So Which Is It?

If you have a separate rectifier/Voltage Regulator setup, you can first measure the rectifier output, replacing this unit if necessary. If they are integrated, you'll have to replace them both as a unit to correct any voltage passing deficiency. Or you can replace them separately, starting with the rectifier.

But in either case, you can test your system's ability to make DC output by an inexpensive substitution. They are available, at least on North America, from Radio Shack (TM). All you need is a 4-diode Bridge Rectifier, with a peak voltage rating of 20V and current rating of 10 Amps or more. Your local Radio Shack (TM) has them for less than 5 bucks. (Your location may vary; don't know that they have Radio Shacks, or even bucks, in Karachi or Adelaide, but you get the picture. Any electronic supply store will have something of the sort.)

Connect the AC input wires from the alternator to the terminals marked AC - one to each; no polarity considerations with AC. Start the motor and measure the DC output at the DC terminals, marked + and - on the rectifier. If you get a healthy "open" reading, - over 13VDC, then you can connect the + and - wires to your system - watch the polarity - and check again for a "closed" reading. If your "closed" reading exceeds 13.8VDC, you'll need a Voltage Regulator as well.

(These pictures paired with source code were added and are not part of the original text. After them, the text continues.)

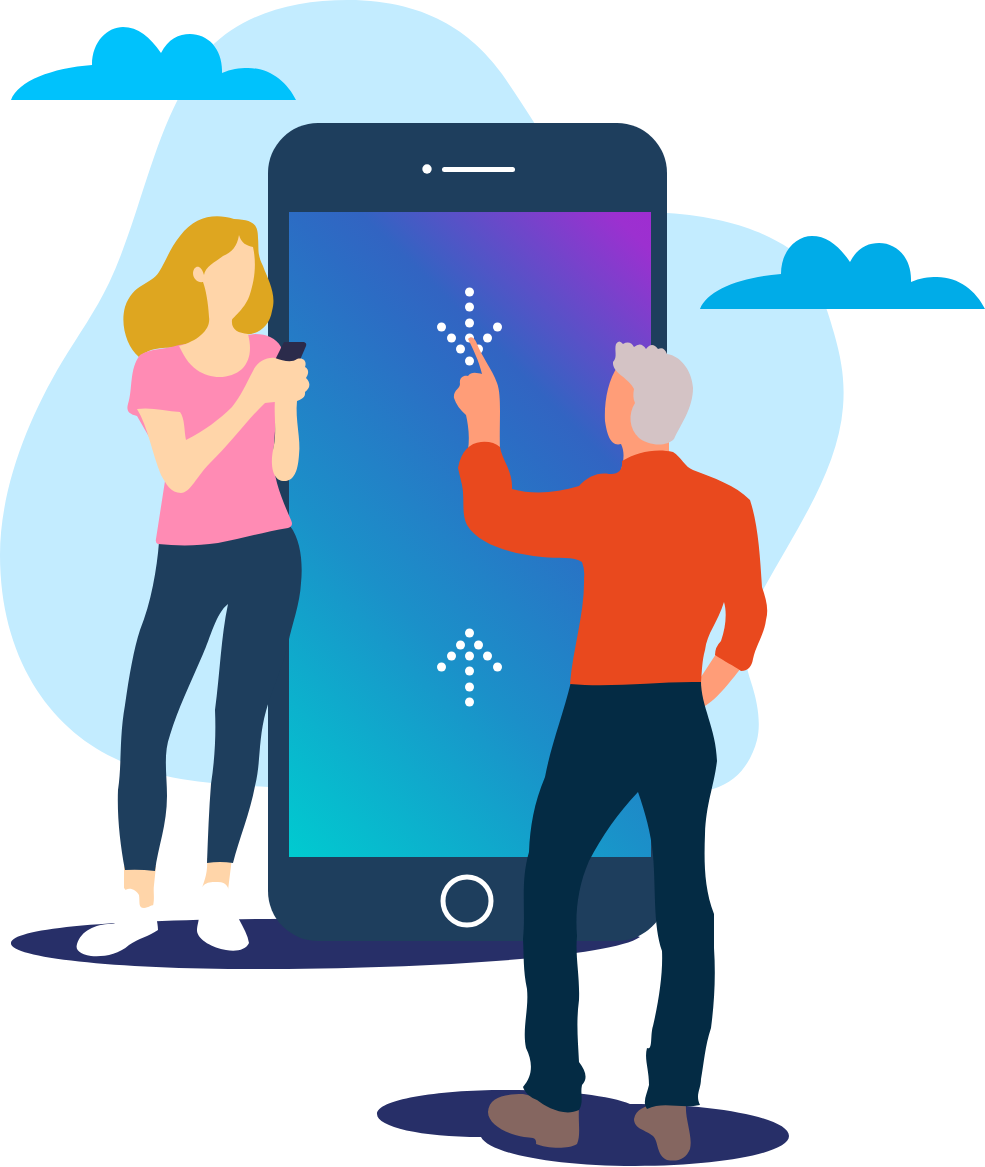
<!DOCTYPE html>
<html lang="en">
<head>
<meta charset="utf-8">
<title>Two people and a giant phone</title>
<style>
:root {
  --sky: #c3ecff; --cloud-bright: #00c2fc; --cloud-deep: #00ace8;
  --shadow: #272f68; --navy: #1e3e5d; --trousers: #042b44;
  --pink: #ff8bb4; --hair-gold: #dea620; --skin-light: #ffd5a9;
  --skin-warm: #ff9d78; --orange: #e9491e; --hair-grey: #d4c3c5;
  --shoe: #856660; --device: #2b2b4b; --white: #fff;
}
html, body { margin: 0; background: var(--white); }
body { width: 985px; height: 1167px; overflow: hidden; }
svg { display: block; }
.sky { fill: var(--sky); }
.cloud-bright { fill: var(--cloud-bright); }
.cloud-deep { fill: var(--cloud-deep); }
.shadow { fill: var(--shadow); }
.navy { fill: var(--navy); }
.white { fill: var(--white); }
.pink { fill: var(--pink); }
.hair-gold { fill: var(--hair-gold); }
.skin-light { fill: var(--skin-light); }
.skin-warm { fill: var(--skin-warm); }
.orange { fill: var(--orange); }
.hair-grey { fill: var(--hair-grey); }
.trousers { fill: var(--trousers); }
.shoe { fill: var(--shoe); }
.device { fill: var(--device); }
.home { fill: none; stroke: var(--white); stroke-width: 5; }
</style>
</head>
<body>
<svg width="985" height="1167" viewBox="0 0 985 1167" role="img" aria-label="A woman with a phone and a man touching the screen of a giant phone">
  <defs>
    <linearGradient id="screen-glow" gradientUnits="userSpaceOnUse" x1="218" y1="786" x2="722" y2="282">
      <stop offset="0" stop-color="#00cbd0"/>
      <stop offset=".36" stop-color="#1b90c9"/>
      <stop offset=".64" stop-color="#2c6cc4"/>
      <stop offset=".71" stop-color="#3264c2"/>
      <stop offset=".96" stop-color="#9c30d0"/>
      <stop offset="1" stop-color="#9f2dd1"/>
    </linearGradient>
    <path id="cloud" d="M0 73C7 54 41 41 81 38C81 14 97 0 112 0C127 0 139 10 150 26C157 12 168 7 179 7C197 7 212 22 211 46C220 42 228 41 237 41C259 41 276 55 285 73Z"/>
    <g id="dotted-arrow">
      <circle r="4.5"/>
      <circle cy="15" r="4.5"/>
      <circle cy="31" r="4.5"/>
      <circle cy="46" r="4.5"/>
      <circle cy="69" r="4.5"/>
      <circle cx="-28" cy="35" r="4.5"/>
      <circle cx="-18" cy="46" r="4.5"/>
      <circle cx="-9" cy="57" r="4.5"/>
      <circle cx="28" cy="35" r="4.5"/>
      <circle cx="18" cy="46" r="4.5"/>
      <circle cx="9" cy="57" r="4.5"/>
    </g>
  </defs>

  <g id="backdrop">
    <path class="sky" d="M348 0C432 0 476 38 502 74Q516 94 535 124L667 213C725 217 761 230 790 249C814 270 826 304 834 333C842 361 845 382 843 407C838 470 797 528 764 588C745 625 739 646 751 682C758 703 761 724 757 740C751 763 737 782 713 789L268 787C202 784 152 778 114 758C49 727 0 657 0 555C0 489 28 419 62 362C79 334 95 312 109 283C136 226 149 156 178 99C205 27 271 0 348 0Z"/>
    <use href="#cloud" class="cloud-bright" x="11" y="27"/>
    <use href="#cloud" class="cloud-deep" x="700" y="236"/>
  </g>

  <g id="ground-shadows" class="shadow">
    <path d="M11 943C13 929 100 920 268 919C450 917 620 926 640 937C610 958 420 969 255 969C110 969 9 957 11 943Z"/>
    <path d="M377 1114C377 1100 435 1090 505 1090C564 1090 612 1096 630 1104C717 1104 789 1118 789 1136C789 1153 720 1166 635 1166C551 1166 489 1153 481 1137C421 1137 377 1127 377 1114Z"/>
  </g>

  <g id="giant-phone">
    <rect class="navy" x="268" y="123" width="399" height="818" rx="50"/>
    <rect x="289" y="212" width="362" height="645" fill="url(#screen-glow)"/>
    <circle class="white" cx="427" cy="169" r="4.7"/>
    <rect class="white" x="442" y="167" width="73" height="5" rx="2.5"/>
    <circle class="home" cx="467" cy="901" r="24"/>
    <g class="white">
      <use href="#dotted-arrow" transform="translate(469.5 292)"/>
      <use href="#dotted-arrow" transform="translate(469.5 702) scale(1 -1)"/>
    </g>
  </g>

  <g id="woman">
    <path class="skin-light" d="M124 866L156 866L154 885C153 892 155 898 153 906L142 909L124 888ZM207 858L232 858L228 890L202 888C205 879 208 872 207 858Z"/>
    <path class="white" d="M124 892C127 886 136 889 139 895C140 902 138 908 144 908C149 908 150 905 154 905C155 914 158 922 158 930C148 937 139 938 129 945C118 955 103 957 91 956C80 954 75 950 77 944C81 931 95 924 111 924C124 923 128 909 124 892ZM202 887C207 881 213 882 218 882C227 882 229 888 229 894C231 911 247 928 249 943C246 950 236 952 226 950C213 948 198 940 197 931C197 924 199 923 199 914C198 904 200 893 202 887Z"/>
    <path class="navy" d="M159 542L290 526C301 540 303 564 301 583C300 604 292 624 288 644C282 670 273 686 266 711C258 740 261 762 255 786C250 813 239 839 233 863Q220 861 207 863C208 835 209 809 211 784C215 758 216 734 215 710C220 673 221 637 228 604C216 613 210 639 203 654C190 684 178 709 170 735C163 754 167 775 167 796C167 825 158 847 155 871Q139 869 125 870C120 844 117 816 118 790C122 764 119 739 125 705C129 676 134 648 140 630C151 603 157 569 159 542Z"/>
    <path class="hair-gold" d="M180 236C195 216 215 213 234 219C252 220 258 223 258 238C259 250 257 254 263 266C268 280 277 294 272 311C269 330 252 338 237 333L185 345C170 351 156 343 139 357C127 347 120 325 125 307C133 283 151 285 159 272C166 261 170 248 180 236Z"/>
    <path class="pink" d="M140 355C151 348 164 350 179 345L255 334C267 334 276 338 281 347L274 445C270 470 280 495 291 520Q294 526 288 528C263 532 241 539 218 543C197 546 178 546 158 544Q155 543 156 539L167 468L137 416C129 414 126 411 128 404C133 389 129 369 140 355Z"/>
    <path class="skin-light" d="M204 275C205 267 215 262 223 256C232 252 237 247 239 235C241 243 247 246 253 247C257 265 254 282 250 294C246 308 233 317 232 320C231 330 238 333 248 334C252 349 250 361 242 369C231 379 211 380 197 370C188 364 183 354 179 346C199 341 211 329 209 317C208 302 206 290 203 282C198 283 193 279 193 273C194 265 201 264 204 275Z"/>
    <path class="skin-light" d="M279 384C270 402 279 429 273 450C270 466 273 480 283 481C295 482 298 469 299 455C301 439 295 420 297 401L304 385Z"/>
    <path class="device" d="M284 342H304Q307 343 306 346L297 367L274 362Z"/>
    <path class="skin-light" d="M137 409C151 407 166 411 180 412C185 419 184 430 186 440C204 431 220 419 232 407C241 396 246 384 253 371C257 362 266 357 275 358C283 361 292 363 297 359C304 357 307 362 305 367C310 370 308 375 306 378C312 384 309 389 305 392C306 399 299 400 294 402C284 401 273 402 265 403C247 420 230 444 210 463C197 476 190 493 181 493C171 493 166 484 161 475C152 453 148 427 137 409Z"/>
  </g>

  <g id="man">
    <path class="shoe" d="M488 1112C489 1097 504 1094 523 1094L579 1107C578 1123 581 1135 577 1144C567 1150 546 1148 536 1144C537 1137 532 1138 524 1137C509 1135 488 1125 488 1112ZM634 1119C636 1109 645 1107 654 1103L686 1105C685 1120 693 1136 690 1149C686 1159 678 1162 667 1160C656 1155 659 1142 653 1136C646 1130 634 1129 634 1119Z"/>
    <path class="skin-warm" d="M716 654L741 668C730 682 715 702 701 708L699 680ZM468 450C470 436 468 424 466 415C460 410 456 404 454 398C453 390 460 389 460 384C459 378 463 375 468 376C471 371 478 373 482 374C479 361 473 349 468 339C472 335 475 339 477 344C482 357 492 369 497 383C502 396 499 422 500 451ZM618 366C608 380 604 402 605 421C607 435 611 447 621 444C625 452 624 462 620 473L669 455L669 440L630 375Z"/>
    <path class="trousers" d="M571 682L701 678C700 705 716 727 717 761C714 786 706 804 705 834C704 861 704 888 714 914V948C716 978 714 1005 711 1028C705 1046 704 1063 701 1079C701 1089 695 1095 700 1105C681 1109 663 1101 647 1109C642 1102 647 1094 649 1085C649 1069 644 1059 647 1048C653 1051 650 1035 653 1026C659 1000 663 973 662 951C653 925 656 890 653 855C651 833 645 812 638 792C618 813 602 836 589 861C578 886 575 912 577 936C575 956 580 976 579 1000C576 1022 578 1041 579 1062C586 1071 588 1079 582 1085C580 1094 584 1102 579 1110C564 1117 546 1107 537 1100C531 1098 525 1093 523 1087C533 1076 533 1062 526 1048C522 1028 529 1010 527 989C523 970 524 956 523 939C526 910 520 883 529 852C530 827 534 803 545 777C551 745 563 715 571 682Z"/>
    <path class="orange" d="M458 468C461 451 470 443 481 442Q493 441 500 447C502 460 513 471 512 489C533 495 556 493 579 486C587 477 598 472 609 474C619 475 623 469 622 461C637 452 656 448 673 452C681 457 685 467 693 470C714 478 735 485 750 500C758 524 760 555 762 587C766 599 769 609 766 620C764 635 756 645 753 659Q751 671 741 671C734 666 724 661 715 655Q715 647 721 641C726 627 727 612 724 602C718 622 707 633 705 650C702 661 702 671 701 682C657 681 614 688 570 684C573 648 585 612 584 578Q585 570 582 562C574 556 558 559 542 557C512 554 479 545 467 525C461 513 465 499 462 485Z"/>
    <path class="hair-grey" d="M616 344Q619 339 623 344Q630 340 634 347Q641 341 646 349Q652 341 658 349Q664 346 667 354C681 356 692 371 693 388C693 408 681 424 674 439C665 448 648 445 639 438C629 429 628 414 635 403C633 399 633 394 634 389C628 377 612 373 613 362C618 357 614 350 616 344Z"/>
  </g>
</svg>
</body>
</html>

This is not said to be funny. In the case of marginal alternator output, you may not have enough excess voltage to require a VR, yet stil have the snoose to keep your lights and ignition working. Especially if you "fudge" a bit on the lights - if you have the output, keeping the lights on may be required to avoid overcharging the battery, but if you don't, you may find that your system will stay above 12.5 VDC with them off, but not with them on.

If you can't get a reasonable system-under-load reading with the lights on, try disconnecting the headlight. If this gets you to a decent charging voltage ( >12.5 ), then the 'lectric goblins are telling you that you don't get to run a headlight full time. (They especially dislike halogens) You can beat this one by installing a law-enforcement-friendly alternative lamp close to the headlight. I've been using "bullet-type" truck clearance lamps, mounted under the regular headlight for years. They have a magnifier in the tip you can point at oncoming traffic, and since I've been using them, have never had a minion do a 180 and make it necessary to give him sob story 3B: Lucas, Prince of Daylight Darkness. And, if you're worried about the safety factor, ie the less bright light failing to deter cage pilots from murder by bumper or door, forget it; you're no less invisible either way; disregard this at your peril.

In most cases, however, your system will be healthy enough to require a VR. If this only applies with your "new" bridge rectifier, then it's choice time. You'll have to find a series or parallel type VR. The only one of which I am aware is the stock Zener diode, supplied through the various manufacturers by Lucas. I'm not presently aware of a part no. or source for a 13.8 VDC series regulator of 10A or greater capacity - I'd appreciate hearing from anyone who's found one. click here to email me

Or you may elect to pop for a "Tympanium" unit. This is an aftermarket integrated unit, using modern solid-state electronics all the way, and works great. I use them myself, Luddite that I am. But I don't in cases in which the alternator output is marginal, since in these cases a regulator isn't even necessary - the question becomes one of whether or not to use the full headlight to keep the charging voltage within reasonable limits, and an RS rectifier is all that's required. Be sure to "heat sink" your new VR when you mount it permanently, since it does its work by converting some of that AC to heat which must be dissipated. (Hmmmmm - how about an electric vest rectifier? Electronic whizzes, take note)

Next, check the system voltage at the battery. If there's any difference between battery terminals and Rectifier output, jump the + and - leads from VR to battery with good quality #16 copper stranded automotive wire. Use appropriate colours - red for + and black for - and be sure to fuse the battery ground.

That's all there is to it! Hope it helped. Lemme know.